Some pieces of equipment you acquire for your kitchen, try once and never use again. I’m thinking here of the fish kettle I bought on a whim some years ago in order to make Cantonese-style steamed fish. Now it languishes at the back of a cupboard gathering dust. Other pieces of equipment you bring into your kitchen and they change the way you cook. They change you. They open up possibilities, spark ideas. Now you have them, you realise there is no going back. You are a different person. You are a person, in my case, who loves to deep-fat fry.
A few issues ago, I wrote a piece about making chips at home. For that column, I borrowed a deep-fat fryer from Tefal, its Oleoclean Pro model, which I liked because it filters the oil between sessions for easy reuse. Chips, as I discovered, don’t shed that much during frying, so the same oil was good (with some topping up) for several fries. I made a lot of chips. But the chips were just the gateway.
I moved on to vegetable tempura: baby courgettes, broccoli, aubergine, mushrooms. After a few uneven attempts where the batter failed to stick (possibly because the recipe I was using didn’t include egg), I consulted Taiji Maruyama, executive chef of Taka Marylebone (one of last autumn’s most exciting new restaurants) and the soon-to-open Maru in Shepherd’s Market, London, who shared his batter recipe: 100g strong flour, 15g potato starch, 135g cold water, 17g cold sparkling water, 1 egg. The CO2 in the fizzy water, he explained, helps speed up the deep frying and expel water from whatever you’re frying, so you get a crisper batter. Also, to minimise gluten formation and guarantee a lighter crust, he suggested using ice-cold water, chilling the flour in the fridge and mixing the batter as little as possible. I ended up with something much more tempura-like, this time using prawns. And, really, is there any better kind of tempura? Encased in hot, crispy batter, the prawns had a plump, springy texture and sweet juiciness that I loved. I was popping them like M&Ms. I also deep-fried some coriander, following a tip I’d got from countless chefs about using up leftover herbs. The frying deepened the coriander’s already pungent flavour, turning its feathery leaves into intense, crunchy wisps.
Keen to up the ante, I turned next to perhaps the most prized food in the frying pantheon: fried chicken. First, I wanted some pointers from Andrew D’Ambrosi, the American-born chef behind D’Ambrosi Fine Foods in Stow-on-the-Wold. His southern fried chicken has garnered such a cult following that he’s planning to open a fried chicken boutique in west London this summer. His top tip was about how to dredge the buttermilk-marinaded chicken before frying: “First, you want lots of flour so it remains dry and doesn’t clump. Second, when you drop the chicken into the flour, give it a little squeeze so it exudes some of its marinade.

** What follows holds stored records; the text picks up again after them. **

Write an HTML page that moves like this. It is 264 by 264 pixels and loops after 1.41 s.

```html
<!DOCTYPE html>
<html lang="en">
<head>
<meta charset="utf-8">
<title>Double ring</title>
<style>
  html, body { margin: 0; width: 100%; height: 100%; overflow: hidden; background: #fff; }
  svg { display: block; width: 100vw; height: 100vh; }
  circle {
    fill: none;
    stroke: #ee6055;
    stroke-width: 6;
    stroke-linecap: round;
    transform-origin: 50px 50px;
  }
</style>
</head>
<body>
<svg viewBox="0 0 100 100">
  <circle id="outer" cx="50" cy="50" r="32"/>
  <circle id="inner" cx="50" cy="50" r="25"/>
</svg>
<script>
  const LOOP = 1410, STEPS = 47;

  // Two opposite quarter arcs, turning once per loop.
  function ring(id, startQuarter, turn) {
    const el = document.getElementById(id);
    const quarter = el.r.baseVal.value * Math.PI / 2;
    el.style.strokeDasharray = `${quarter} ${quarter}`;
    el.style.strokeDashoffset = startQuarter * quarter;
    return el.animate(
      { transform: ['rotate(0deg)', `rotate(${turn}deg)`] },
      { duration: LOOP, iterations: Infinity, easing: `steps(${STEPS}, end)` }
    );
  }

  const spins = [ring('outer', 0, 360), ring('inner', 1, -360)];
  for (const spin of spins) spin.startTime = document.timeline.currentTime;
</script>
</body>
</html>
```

That liquid will bond with the flour and create these delicious crispy ripples on your fried chicken.”
I tried a few recipes. Nigella’s (from Cook, Eat, Repeat) called for a marinade of buttermilk, maple syrup, Dijon mustard, hot-smoked paprika, lemon juice and garlic, before dredging the chicken in paprika-spiked flour. The end result was fine but tame for my tastes, though hers is meant as part of a fried chicken sandwich where pickles, red onion and garlic mayonnaise add oomph. James Martin’s buttermilk chicken (from his website), which I prefer, requires an arsenal of dried spices to season the flour, including oregano, thyme, nutmeg, celery salt, garlic salt and onion salt. The flour was so headily scented I couldn’t stop myself from inhaling deep pungent breaths of it like aromatherapy. Once deep-fried, the strong flavour was tempered but still pleasingly zingy.
But my craving wasn’t satisfied. I got my taste for fried chicken early, eating KFC, which means I know what I like (a richly flavoured, almost crumbly breading) while accepting there are probably “better” versions. So when the internet brought me to “Grace’s Perfect Blend”, a fried chicken mix from County Limerick based on Colonel Sanders’ original recipe, I was keen to try it. According to its instructions, there was no need to marinate the chicken first. I coated each drumstick in milk and egg, dredged it in the pepper-flecked powder and lowered it into the hot oil. Fifteen minutes later, I had the kind of strongly seasoned, crisp-crumbed fried chicken I’d been after. I binge-ate some with brown sauce, indulging my very worst teenage proclivities.
But why judge? D’Ambrosi serves his fried chicken with a homemade BBQ sauce based on the fast-food versions he grew up dunking his nuggets into. My point is, we like what we like. Deep-fried foods are implicitly a treat, an indulgence. If we’re going to have them, we might as well have them just the way we want them. Guilt-free.
Now, I’m thinking about doughnuts.